-- Input material follows --

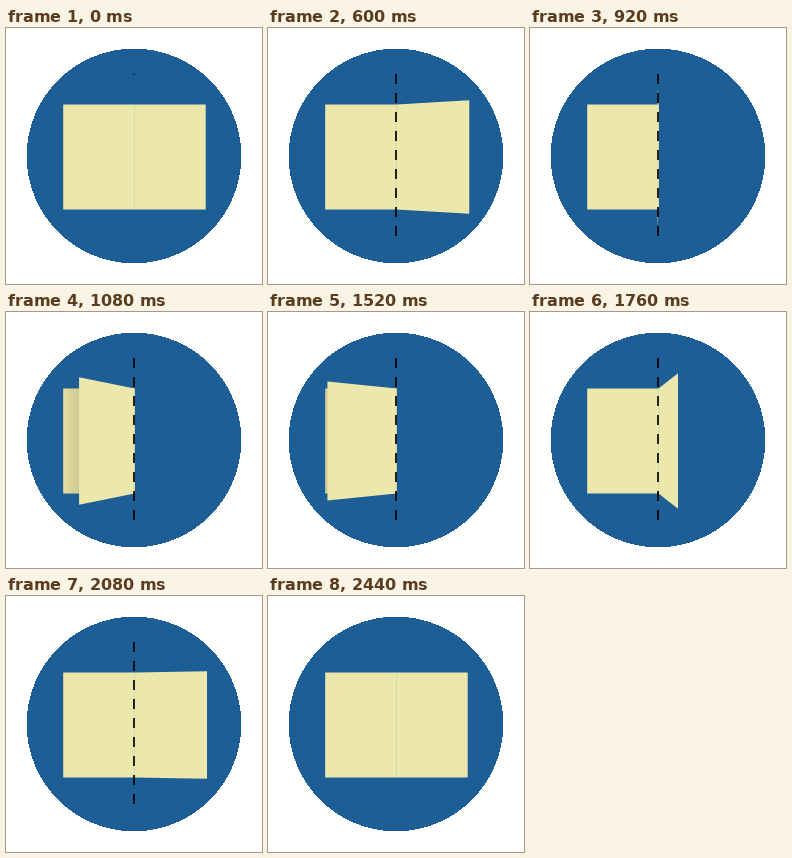
These frames come from a looping animation (256x256 px, 3040 ms). An HTML page:

```html
<!DOCTYPE html>
<html lang="en">
<head>
<meta charset="utf-8">
<title>Folding paper</title>
<style>
html, body { margin: 0; width: 100%; height: 100%; overflow: hidden; background: #fff; }
svg { display: block; width: 100vw; height: 100vh; }
</style>
</head>
<body>
<svg viewBox="0 0 256 256">
  <defs>
    <linearGradient id="shade" gradientUnits="userSpaceOnUse" y1="0" y2="0">
      <stop offset="0" stop-color="#5a5020" stop-opacity="0"/>
      <stop offset="1" stop-color="#5a5020" stop-opacity=".19"/>
    </linearGradient>
  </defs>
  <circle cx="128" cy="128" r="107.35" fill="#1c5e95" shape-rendering="crispEdges"/>
  <rect x="57.2" y="76.5" width="71.6" height="105" fill="#ece7ab"/>
  <rect id="shadow" x="57.2" y="76.5" width="71.6" height="105" fill="url(#shade)"/>
  <polygon id="flap" fill="#ece7ab"/>
  <path id="crease" stroke="#000" stroke-width="1.7" fill="none"/>
</svg>
<script>
const LOOP = 3040, STEP = 40;
const HINGE = 128.5, MID = 129, HALF_W = 71.2, HALF_H = 52.5, DEPTH = 310;
const LINE_TOP = 46, LINE_LEN = 162, DASH = 10, PERIOD = 19;

const el = id => document.getElementById(id);
const shade = el('shade'), shadow = el('shadow'), flap = el('flap'), crease = el('crease');

const span = (t, a, b) => Math.min(1, Math.max(0, (t - a) / (b - a)));

// Symmetric ease-in-out, cubic-bezier(.42, 0, .58, 1)
function ease(x) {
  let lo = 0, hi = 1;
  for (let i = 0; i < 24; i++) {
    const s = (lo + hi) / 2, r = 1 - s;
    if (1.26 * r * r * s + 1.74 * r * s * s + s * s * s < x) lo = s; else hi = s;
  }
  return lo * lo * (3 - 2 * lo);
}

// The fold eases through upright; the unfolding is one sweep.
function angleAt(t) {
  const fold = 90 * (ease(span(t, 474, 871)) + ease(span(t, 897, 1289)));
  const open = 180 * (1 - ease(span(t, 1243, 2201)));
  return Math.min(fold, open) * Math.PI / 180;
}

function drawFlap(t) {
  const a = angleAt(t);
  const scale = DEPTH / (DEPTH - HALF_W * Math.sin(a));
  const x = HINGE + HALF_W * Math.cos(a) * scale;
  const h = HALF_H * scale;
  flap.setAttribute('points',
    `${HINGE},${MID - HALF_H} ${x},${MID - h} ${x},${MID + h} ${HINGE},${MID + HALF_H}`);
  shade.setAttribute('x1', x - 24);
  shade.setAttribute('x2', x);
  shadow.setAttribute('opacity', Math.min(1, Math.max(0, -Math.cos(a) * 1.6)));
}

function drawCrease(t) {
  const grow = t < 2130 ? span(t, -1.5, 280) : 1 - span(t, 2130, 2440);
  const end = LINE_LEN * grow;
  let d = '';
  for (let y = 0; y < end; y += PERIOD)
    d += `M128 ${LINE_TOP + y}V${LINE_TOP + Math.min(y + DASH, end)}`;
  crease.setAttribute('d', d);
}

function render(now) {
  const t = Math.floor((now % LOOP) / STEP) * STEP;
  drawFlap(t);
  drawCrease(t);
}

let start;
function tick(now) {
  if (start === undefined) start = now;
  render(Math.max(0, now - start));
  requestAnimationFrame(tick);
}
render(0);
requestAnimationFrame(tick);
</script>
</body>
</html>
```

-- Input material concluded --

§ What is being asked
An exact copy of the records above is wanted, with the pictures omitted.

§ Exercise result
These frames come from a looping animation (256x256 px, 3040 ms). An HTML page:

```html
<!DOCTYPE html>
<html lang="en">
<head>
<meta charset="utf-8">
<title>Folding paper</title>
<style>
html, body { margin: 0; width: 100%; height: 100%; overflow: hidden; background: #fff; }
svg { display: block; width: 100vw; height: 100vh; }
</style>
</head>
<body>
<svg viewBox="0 0 256 256">
  <defs>
    <linearGradient id="shade" gradientUnits="userSpaceOnUse" y1="0" y2="0">
      <stop offset="0" stop-color="#5a5020" stop-opacity="0"/>
      <stop offset="1" stop-color="#5a5020" stop-opacity=".19"/>
    </linearGradient>
  </defs>
  <circle cx="128" cy="128" r="107.35" fill="#1c5e95" shape-rendering="crispEdges"/>
  <rect x="57.2" y="76.5" width="71.6" height="105" fill="#ece7ab"/>
  <rect id="shadow" x="57.2" y="76.5" width="71.6" height="105" fill="url(#shade)"/>
  <polygon id="flap" fill="#ece7ab"/>
  <path id="crease" stroke="#000" stroke-width="1.7" fill="none"/>
</svg>
<script>
const LOOP = 3040, STEP = 40;
const HINGE = 128.5, MID = 129, HALF_W = 71.2, HALF_H = 52.5, DEPTH = 310;
const LINE_TOP = 46, LINE_LEN = 162, DASH = 10, PERIOD = 19;

const el = id => document.getElementById(id);
const shade = el('shade'), shadow = el('shadow'), flap = el('flap'), crease = el('crease');

const span = (t, a, b) => Math.min(1, Math.max(0, (t - a) / (b - a)));

// Symmetric ease-in-out, cubic-bezier(.42, 0, .58, 1)
function ease(x) {
  let lo = 0, hi = 1;
  for (let i = 0; i < 24; i++) {
    const s = (lo + hi) / 2, r = 1 - s;
    if (1.26 * r * r * s + 1.74 * r * s * s + s * s * s < x) lo = s; else hi = s;
  }
  return lo * lo * (3 - 2 * lo);
}

// The fold eases through upright; the unfolding is one sweep.
function angleAt(t) {
  const fold = 90 * (ease(span(t, 474, 871)) + ease(span(t, 897, 1289)));
  const open = 180 * (1 - ease(span(t, 1243, 2201)));
  return Math.min(fold, open) * Math.PI / 180;
}

function drawFlap(t) {
  const a = angleAt(t);
  const scale = DEPTH / (DEPTH - HALF_W * Math.sin(a));
  const x = HINGE + HALF_W * Math.cos(a) * scale;
  const h = HALF_H * scale;
  flap.setAttribute('points',
    `${HINGE},${MID - HALF_H} ${x},${MID - h} ${x},${MID + h} ${HINGE},${MID + HALF_H}`);
  shade.setAttribute('x1', x - 24);
  shade.setAttribute('x2', x);
  shadow.setAttribute('opacity', Math.min(1, Math.max(0, -Math.cos(a) * 1.6)));
}

function drawCrease(t) {
  const grow = t < 2130 ? span(t, -1.5, 280) : 1 - span(t, 2130, 2440);
  const end = LINE_LEN * grow;
  let d = '';
  for (let y = 0; y < end; y += PERIOD)
    d += `M128 ${LINE_TOP + y}V${LINE_TOP + Math.min(y + DASH, end)}`;
  crease.setAttribute('d', d);
}

function render(now) {
  const t = Math.floor((now % LOOP) / STEP) * STEP;
  drawFlap(t);
  drawCrease(t);
}

let start;
function tick(now) {
  if (start === undefined) start = now;
  render(Math.max(0, now - start));
  requestAnimationFrame(tick);
}
render(0);
requestAnimationFrame(tick);
</script>
</body>
</html>
```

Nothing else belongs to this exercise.